I’ve already looked at part of Holford’s May e-newsletter (on Alzheimer’s) – now to deal with his claims re. autism:
PCBs may Contribute to Autism
Traces of a chemical banned 30 years ago caused brain abnormalities in newborn lab animals which are similar to defects in children with autism, according to a new study by University of California scientists. The new research shows brain development is skewed when animals are exposed to amounts of PCBs in the same range as some highly exposed people. PCBs were one of the world’s most widely used chemicals, their use peaking in the 1970s, mostly as insulating fluids in large electrical equipment. Although banned in the west in the 1970’s, they are still among the most pervasive contaminants on the planet, and exposure is difficult to avoid because they have spread globally and built up in food chains. Our comment: Avoidance of these
chemicals may be difficult, but supporting the bodies’ own detoxification process is likely to improve their elimination from the body. This means plenty of water, and fresh fruit and vegetables, and avoiding other substances that overload the detoxification processes.
There are a number of problems with this response to the UC study – Patrick Holford goes way, way beyond the study‘s conclusions, and his suggested ‘treatments’ for the alleged PCBs/autism link are unproven. The study itself has also been criticised.
The article is – to give it some credit – pretty explicit about its limitations. This is a study on rats – effects may or may not be replicated in humans. The article is clear that that, while it is possible that there may be a link between autism spectrum disorders and the exposure of babies and children to PCBs, “to date no evidence exists to support such a scenario”. The study’s authors do support further investigation of this scenario – but explicitly state that they do not have evidence that PCBs are linked to autism. This lack of evidence is not reflected in Holford’s summary of the article.
Holford also advises detoxifying from PCBs through “plenty of water, and fresh fruit and vegetables”. I haven’t been able to find any evidence of efficacy for this approach. One of the nasty things about PCBs is the way that they accumulate in your body if you are exposed to them; sadly, if someone has been exposed to high levels of PCBs then doctors can only offer symptomatic treatment. In terms of dietary interventions, all I could find was a warning that “PCBs stored in fat can be mobilized by the patients crash dieting” (i.e. if you fear that you’ve suffered too much PCB exposure, seek medical advice and don’t rush into any radical dietary changes).
The final thing to note is that there are broader issues around the quality of the article which Holford is referencing.

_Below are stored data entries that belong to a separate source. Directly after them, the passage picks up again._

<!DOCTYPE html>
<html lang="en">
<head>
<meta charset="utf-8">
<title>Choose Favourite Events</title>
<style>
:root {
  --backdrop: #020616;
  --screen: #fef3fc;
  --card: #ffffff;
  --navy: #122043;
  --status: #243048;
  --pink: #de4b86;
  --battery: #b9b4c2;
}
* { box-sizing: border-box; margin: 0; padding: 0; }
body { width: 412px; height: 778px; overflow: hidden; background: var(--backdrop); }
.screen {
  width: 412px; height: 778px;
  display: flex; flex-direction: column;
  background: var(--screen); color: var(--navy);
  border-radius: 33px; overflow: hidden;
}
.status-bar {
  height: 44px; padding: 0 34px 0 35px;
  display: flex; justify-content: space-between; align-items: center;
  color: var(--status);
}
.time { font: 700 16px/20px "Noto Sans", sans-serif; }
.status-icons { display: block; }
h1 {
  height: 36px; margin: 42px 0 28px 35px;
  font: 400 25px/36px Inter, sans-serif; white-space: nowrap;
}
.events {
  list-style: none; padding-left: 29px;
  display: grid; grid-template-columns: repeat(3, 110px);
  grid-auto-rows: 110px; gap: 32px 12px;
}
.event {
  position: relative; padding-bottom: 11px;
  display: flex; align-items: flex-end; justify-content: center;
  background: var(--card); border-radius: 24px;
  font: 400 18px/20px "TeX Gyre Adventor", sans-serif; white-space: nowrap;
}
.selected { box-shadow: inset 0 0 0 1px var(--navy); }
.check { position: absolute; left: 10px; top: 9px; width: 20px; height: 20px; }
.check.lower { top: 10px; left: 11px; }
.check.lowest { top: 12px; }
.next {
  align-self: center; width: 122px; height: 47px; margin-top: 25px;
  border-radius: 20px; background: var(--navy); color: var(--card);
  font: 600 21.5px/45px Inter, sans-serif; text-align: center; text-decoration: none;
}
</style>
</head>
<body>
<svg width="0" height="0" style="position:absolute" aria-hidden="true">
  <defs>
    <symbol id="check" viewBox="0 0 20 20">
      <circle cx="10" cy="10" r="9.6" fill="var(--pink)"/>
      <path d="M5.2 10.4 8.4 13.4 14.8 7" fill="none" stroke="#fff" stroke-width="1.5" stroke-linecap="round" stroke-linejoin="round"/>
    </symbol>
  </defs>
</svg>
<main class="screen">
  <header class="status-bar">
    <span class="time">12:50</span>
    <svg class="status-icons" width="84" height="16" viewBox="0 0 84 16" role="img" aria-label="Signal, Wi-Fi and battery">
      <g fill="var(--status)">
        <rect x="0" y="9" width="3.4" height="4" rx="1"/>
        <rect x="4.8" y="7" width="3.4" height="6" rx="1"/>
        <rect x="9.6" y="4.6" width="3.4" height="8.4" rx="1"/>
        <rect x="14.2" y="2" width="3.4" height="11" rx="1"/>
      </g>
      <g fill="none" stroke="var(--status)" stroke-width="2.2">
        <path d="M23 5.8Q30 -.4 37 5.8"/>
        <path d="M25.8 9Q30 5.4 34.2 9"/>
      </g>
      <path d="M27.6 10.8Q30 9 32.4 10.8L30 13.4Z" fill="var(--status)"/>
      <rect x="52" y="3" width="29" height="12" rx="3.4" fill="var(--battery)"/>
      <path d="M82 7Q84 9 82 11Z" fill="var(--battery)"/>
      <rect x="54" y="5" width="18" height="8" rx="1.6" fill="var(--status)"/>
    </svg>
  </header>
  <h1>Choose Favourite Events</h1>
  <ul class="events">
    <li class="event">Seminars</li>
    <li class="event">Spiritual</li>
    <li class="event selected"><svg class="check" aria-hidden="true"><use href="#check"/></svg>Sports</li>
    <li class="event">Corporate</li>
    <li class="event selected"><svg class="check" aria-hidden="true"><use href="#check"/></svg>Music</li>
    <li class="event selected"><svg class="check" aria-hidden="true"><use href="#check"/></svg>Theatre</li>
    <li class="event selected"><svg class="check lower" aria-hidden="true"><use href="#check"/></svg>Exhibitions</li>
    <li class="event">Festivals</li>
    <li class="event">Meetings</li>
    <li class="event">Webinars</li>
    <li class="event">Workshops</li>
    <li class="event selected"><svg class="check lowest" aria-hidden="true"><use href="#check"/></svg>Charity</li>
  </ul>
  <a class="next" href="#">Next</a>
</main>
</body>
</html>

Autism Diva covers this better than I could – questioning some of the claims of an ‘autism epidemic’, and asking why populations exposed to high levels of PCBs don’t show a correspondingly high level of autism.